-------- Records provided
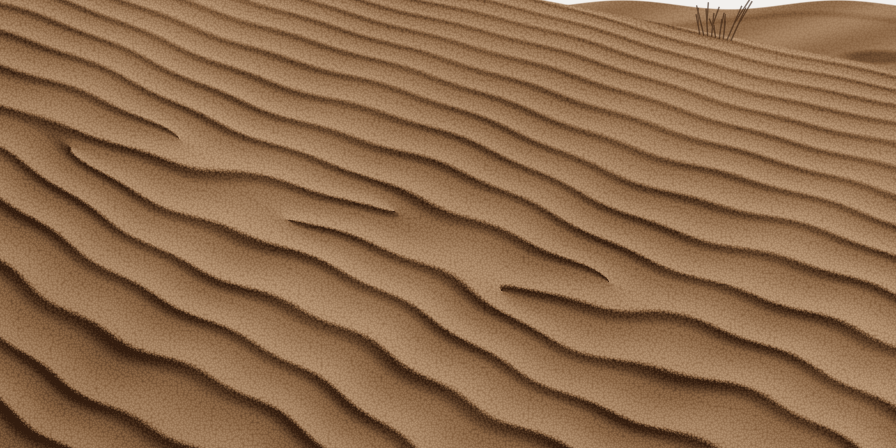
A Shadertoy shader for this texture:

```glsl
// Wind-rippled sand slope running up to a tilted brow, with far dunes and a bare shrub.
// Ripples are a logarithmic phase (perspective) bent by layered sines; point
// dislocations make crests fork and end. Cellular noise supplies the sand grain.

#define BROW_SLOPE 0.195     // tilt of the slope's upper edge
#define BROW_START 1.21      // where that edge meets the top of the canvas
#define FAR_SPACING 0.026    // ripple spacing at the brow
#define SPACING_GROWTH 0.13  // extra spacing per unit of nearness
#define CREST_TILT 2.75      // how steeply crests fall to the right
#define WAVINESS 0.14        // sideways wander of crests, in ripples
#define FORKS 6              // number of crest dislocations
#define GRAIN_SCALE 195.0
#define GRAIN_AMOUNT 0.30
#define BRANCHES 9

const vec3 SHADOW = vec3(0.20, 0.115, 0.06);
const vec3 SAND = vec3(0.52, 0.375, 0.245);
const vec3 SUNLIT = vec3(0.75, 0.62, 0.49);
const vec3 SKY = vec3(0.95, 0.94, 0.93);

vec2 hash2(vec2 p) {
    vec3 q = fract(p.xyx * vec3(0.1031, 0.1030, 0.0973));
    q += dot(q, q.yzx + 33.33);
    return fract((q.xx + q.yz) * q.zy);
}

// Distance to the nearest scattered cell point
float cellular(vec2 p) {
    vec2 cell = floor(p), f = fract(p);
    float nearest = 2.0;
    for (int j = -1; j <= 1; j++)
        for (int i = -1; i <= 1; i++) {
            vec2 o = vec2(i, j);
            vec2 r = o + hash2(cell + o) - f;
            nearest = min(nearest, dot(r, r));
        }
    return sqrt(nearest);
}

float segmentDistance(vec2 p, vec2 a, vec2 b) {
    vec2 ab = b - a;
    float t = clamp(dot(p - a, ab) / dot(ab, ab), 0.0, 1.0);
    return length(p - a - ab * t);
}

// Three-stop sand ramp
vec3 sandColor(float tone) {
    vec3 c = mix(SHADOW, SAND, clamp(tone * 2.0, 0.0, 1.0));
    return mix(c, SUNLIT, clamp(tone * 2.0 - 1.0, 0.0, 1.0));
}

// Ripple phase: one unit per ripple, growing toward the viewer
float ripplePhase(vec2 p, float nearness) {
    float phase = log(FAR_SPACING + SPACING_GROWTH * max(nearness, 0.0)) / SPACING_GROWTH;
    phase -= CREST_TILT * (p.x - 0.11 * p.x * p.x);
    phase += WAVINESS * sin(6.0 * p.x + 4.0 * p.y + 0.6);
    phase += 0.6 * WAVINESS * sin(11.0 * p.x - 13.0 * p.y + 1.0);
    phase += 0.3 * WAVINESS * sin(19.0 * p.x + 23.0 * p.y);
    for (int i = 0; i < FORKS; i++) {
        float n = float(i), odd = mod(n, 2.0);
        vec2 r = p - vec2(0.16 + 0.24 * n, 0.33 + 0.08 * n - 0.10 * odd);
        float turn = atan(2.0 * (r.y - 0.5 * r.x), r.x) / 6.2831853;
        phase += (1.0 - 2.0 * odd) * turn;
    }
    return phase + 0.5;
}

// Brightness across one ripple: thin dark foot, long slow rise, bright crest
float rippleProfile(float f, float crestStart) {
    float rise = 0.55 * smoothstep(0.0, 0.27, f) + 0.45 * smoothstep(0.12, 0.88, f);
    return rise * (1.0 - smoothstep(crestStart, 1.0, f));
}

vec3 farScene(vec2 p, float grain, float px) {
    float skyline = 0.011 - 0.010 * cos(13.1 * (p.x - 1.39));
    float ridge = 0.045 + 0.014 * sin(9.0 * p.x + 1.0);
    float tone = 0.66 + 0.09 * sin(16.0 * p.x + 60.0 * p.y);
    tone -= 0.14 * smoothstep(0.012, 0.0, abs(p.y - ridge)) + 0.15 * (grain - 0.5);
    float hollow = length((p - vec2(1.96, 0.128)) * vec2(1.0, 5.0));
    tone -= 0.4 * smoothstep(0.11, 0.04, hollow);
    return mix(SKY, sandColor(tone), smoothstep(-px, px, p.y - skyline));
}

// Coverage of a bare shrub: uneven stems from a wide foot, each with a side twig
float shrub(vec2 p, float px) {
    float dist = 1.0;
    for (int i = 0; i < BRANCHES; i++) {
        vec2 h = hash2(vec2(float(i) * 3.7, 7.0));
        float side = float(i) / float(BRANCHES - 1) - 0.5;
        vec2 root = vec2(1.597 + 0.07 * side, 0.083 + 0.014 * side);
        vec2 stem = vec2(0.5 * side + 0.5 * (h.y - 0.5), -1.0) * mix(0.025, 0.085, h.x);
        vec2 twig = stem + vec2(h.y - 0.5, -0.4) * 0.035;
        dist = min(dist, segmentDistance(p, root, root + stem));
        dist = min(dist, segmentDistance(p, root + 0.5 * stem, root + twig));
    }
    return 0.6 * (1.0 - smoothstep(0.0, 0.001 + px, dist));
}

void mainImage(out vec4 fragColor, in vec2 fragCoord) {
    float px = 1.0 / iResolution.y;
    vec2 p = vec2(fragCoord.x, iResolution.y - fragCoord.y) * px; // y runs downward
    float nearness = p.y - BROW_SLOPE * (p.x - BROW_START);
    float grain = cellular(p * GRAIN_SCALE);

    // Rippled slope: contrast fades with distance and wanders along each crest
    float closeUp = smoothstep(0.0, 0.6, nearness);
    float phase = ripplePhase(p, nearness) + 0.03 * (grain - 0.5) * closeUp;
    float profile = rippleProfile(fract(phase), mix(0.74, 0.89, closeUp));
    float depth = mix(0.46, 0.78, closeUp) * (0.94 + 0.09 * sin(9.0 * p.x + 15.0 * p.y));
    float tone = 0.83 - depth * (1.0 - profile);
    tone -= GRAIN_AMOUNT * (grain - 0.48) + 0.10 * smoothstep(0.7, 1.25, nearness);
    tone += 0.03 * sin(5.0 * p.x - 3.0 * p.y) - 0.05 * smoothstep(0.5, 0.0, p.x);

    vec3 color = mix(farScene(p, grain, px), sandColor(tone), smoothstep(-px, px, nearness));
    color = mix(color, SHADOW, shrub(p, px));
    fragColor = vec4(color, 1.0);
}
```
----------------
Out of the records, collect only those lines that contain the string "with".

// Wind-rippled sand slope running up to a tilted brow, with far dunes and a bare shrub.
// Coverage of a bare shrub: uneven stems from a wide foot, each with a side twig
    // Rippled slope: contrast fades with distance and wanders along each crest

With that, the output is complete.